Appointment of consultant: This involves experts in various fields such as Water Management, Solid Waste Management, Traffic & Transportation, Housing, Urban Renewal etc.
Stakeholder consultations: This involves experts in Town Planning, NGOs, Citizens Forum, Industrial Association, Educational Institutes etc.
Taking the Pune Eco City Action Plan Ahead
A base document to guide Eco City action in Pune.
•Basic Structure for arranging and implementing projects and programs.
•Resource estimates and feasibility will be detailed out as a further step.
•Develop concrete projects and programs for implementation.
Initiatives of PMC
PMC has also taken initiative for the awareness of the citizens and to have more interaction with the other international cities has formed International Office Agenda 21 on the Guidelines of Rio Summit of UN held in 92.
•This office has actively co-ordinate between the cities like Okayama -Japan, Bremen -Germany and San Jose -USA for sustainable development of the cities.
•This Office has played active part in promoting the Association of Friends of Japan, PMC and Industries in Pune as well as Okayama to develop a Japanese Style garden in Pune.
LOCATION OF PLANNING OF THE CITY
The following principles were taken into consideration for planning of the city:
* An environment-friendly city: respect and harmony with natural conditions and system. The detrimental effects on natural systems by the development of Caofeidian eco-city will Reduce to a minimum level.
* A conservation-oriented city: compact city and resources saving. Caofeidian eco-city will significantly decrease demand of land, water, and energy.

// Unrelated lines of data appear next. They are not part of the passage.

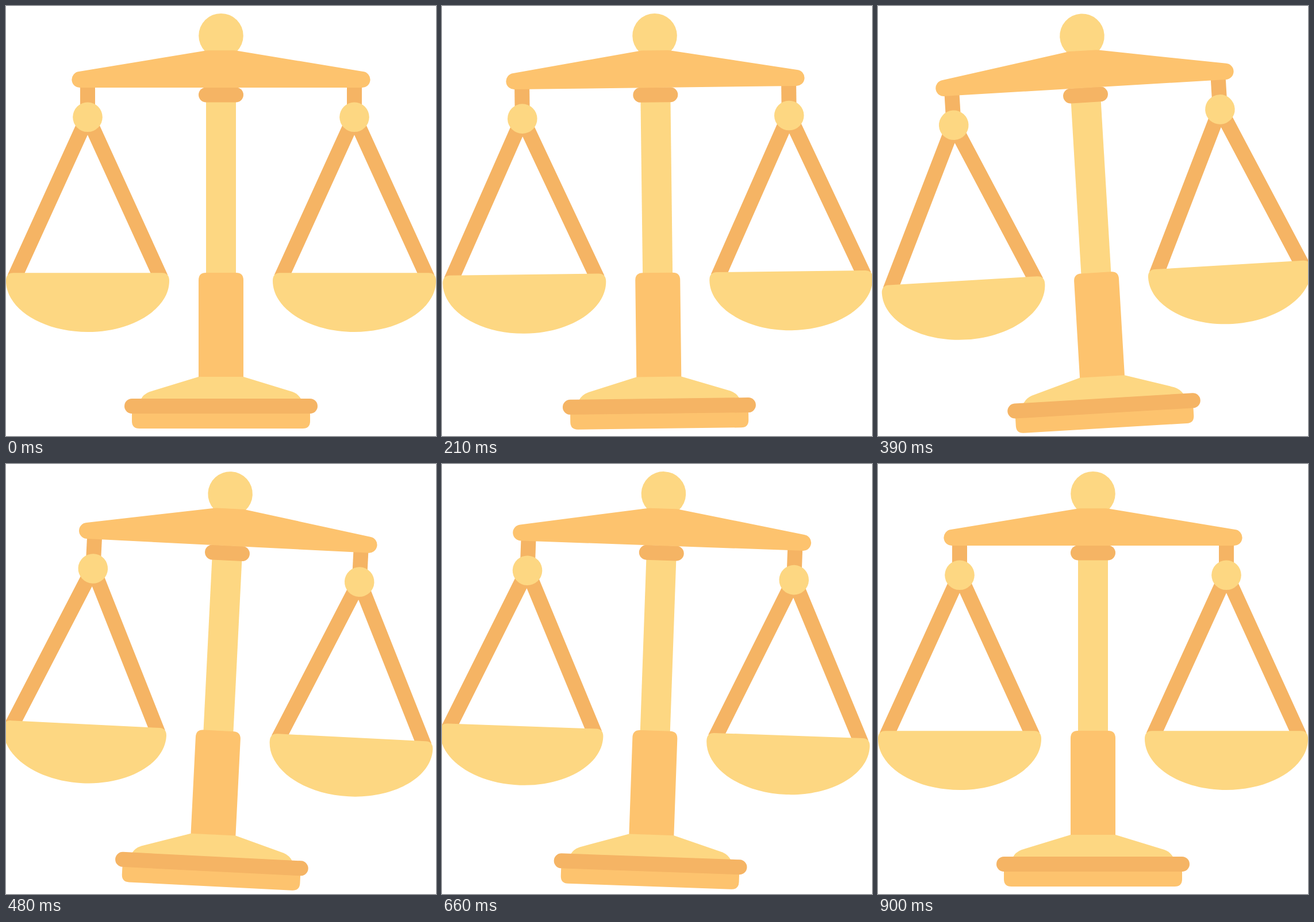
Recreate the animation shown at these times as an HTML page. Size 748 by 748 pixels, loop 930 ms.

```html
<!DOCTYPE html>
<html lang="en">
<head>
<meta charset="utf-8">
<title>Swinging scales</title>
<style>
  html, body { margin: 0; width: 100%; height: 100%; overflow: hidden; background: #fff; }
  svg { display: block; width: 100vw; height: 100vh; }
  .light { fill: #fdd782; }
  .mid { fill: #fdc36e; }
  .dark { fill: #f5b464; }
  .cord { fill: none; stroke: #f5b464; stroke-width: 25.9; }
</style>
</head>
<body>
<svg viewBox="0 0 748 748">
  <defs>
    <g id="pan">
      <rect class="dark" x="129" y="140" width="26" height="45"/>
      <path class="cord" d="M142 193L14.5 473M142 193L269.5 473"/>
      <path class="light" d="M13 464.3H271Q284 464.3 284 478C284 527 220 567 142 567S0 527 0 478Q0 464.3 13 464.3Z"/>
      <circle class="light" cx="142" cy="193.3" r="25.8"/>
    </g>
  </defs>
  <g id="scales">
    <circle class="light" cx="374" cy="51.7" r="38.8"/>
    <use href="#pan"/>
    <use href="#pan" x="464"/>
    <rect class="light" x="348" y="160" width="52" height="310"/>
    <rect class="dark" x="335" y="141.5" width="78" height="26" rx="13"/>
    <path class="mid" d="M345 78Q349 77.3 352 77.3H396Q399 77.3 403 78L621 114A14 14 0 0 1 618 142H130A14 14 0 0 1 127 114Z"/>
    <path class="mid" d="M335 646V477Q335 464 348 464H400Q413 464 413 477V646Z"/>
    <path class="light" d="M335 645H413L498 671Q509 675 514 685H234Q239 675 250 671Z"/>
    <path class="mid" d="M219 705H529V722Q529 735 516 735H232Q219 735 219 722Z"/>
    <rect class="dark" x="206" y="683" width="336" height="26" rx="13"/>
  </g>
</svg>
<script>
  const STEP = 30, LOOP = 930, SPAN = 900;
  const scales = document.getElementById("scales");

  // [progress, degrees]
  const swing = [
    [0, 0], [0.2, -30], [0.3, 30], [0.4, -30], [0.5, 24.5], [0.6, -19.8],
    [0.7, 16], [0.8, -12.6], [0.9, 9], [1, 0]
  ];

  // cubic-bezier(0, 0, 0.58, 1)
  function easeOut(x) {
    let lo = 0, hi = 1;
    for (let i = 0; i < 24; i++) {
      const s = (lo + hi) / 2;
      if (1.74 * s * s - 0.74 * s ** 3 < x) lo = s; else hi = s;
    }
    return 3 * lo * lo - 2 * lo ** 3;
  }

  function angleAt(p) {
    if (p <= 0 || p >= 1) return 0;
    const i = swing.findIndex(key => key[0] > p + 1e-9);
    const [p0, a0] = swing[i - 1], [p1, a1] = swing[i];
    const x = Math.max(0, (p - p0) / (p1 - p0));
    return a0 + (a1 - a0) * easeOut(x);
  }

  function draw(ms) {
    const t = Math.floor((ms % LOOP) / STEP + 1e-6) * STEP;
    scales.setAttribute("transform", `rotate(${angleAt(t / SPAN).toFixed(3)} 374 374)`);
  }

  const start = performance.now();
  function tick() {
    draw(performance.now() - start);
    requestAnimationFrame(tick);
  }
  tick();
</script>
</body>
</html>
```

* A hi-tech city: reaching the standard of tomorrow city. All the ideas of Caofeidian eco-city should have long-term perspectives. So many advanced ecological technologies should be widely utilized during the building process.
* A healthy, safe, livable city: meet the demand of citizen. Caofeidian eco-city will provide safety of environment and ecological system
PROPOSAL AND RESPONSES TO CHALLENGES
* The city is a transition between land and sea. There are four major regions flowing to the gulf. The major priority was given to the preservation of wetlands and corridors. A grid of ecological green space was built.
CHANGE IN ECOSYSTEM BEFORE AND AFTER BUILT
CAOFEIDIAN ECO PROTECTION AND REPAIR SYSTEM
* Stanislav E. Shmelev and Irina A. Shmeleva (2009) “Sustainable cities: problems of integrated interdisciplinary research”,International Journal of Sustainable Development, Volume 12, Number 1, 2009, pp. 4 – 23
* Richard Register (2006) Ecocities: building cities in balance with nature, New Society Publishers. ISBN 0-86571-552-1.
* Shannon May (2008) “Ecological citizenship and a plan for sustainable development”, City,12:2,237 – 244
* Timothy Beatley (2000) (1997) [http://worldcat.org/oclc/36695680&referer=one_hit Eco-city dimensions : healthy communities, healthy planet, New Society Publishers. ISBN 0-86571-353-7.
* Richard Register (1987) Ecocity Berkeley: building cities for a healthy future, North Atlantic Books. ISBN 1-55643-009-4.
* Sim Van der Ryn and Peter Calthorpe (1986) Sustainable communities : a new design synthesis for cities, suburbs, and towns, Sierra Club Books. ISBN 0-87156-629-X.
* Paolo Soleri (1973) Arcology : the city in the image of man, MIT Press. ISBN 0-262-19060-5.
* Ian L. McHarg (1969) Design with nature, Published for the American Museum of Natural History [by] the Natural History Press.
* Louise Crabtree (2006) Messy humans, dirty economies and leaky houses: citizenship, sustainable livelihoods and housing in Australia, doctoral dissertation, Macquarie University, 2006.
Submitted by :- Shashikant Nishant Sharma
School of Planning and Architecture, New Delhi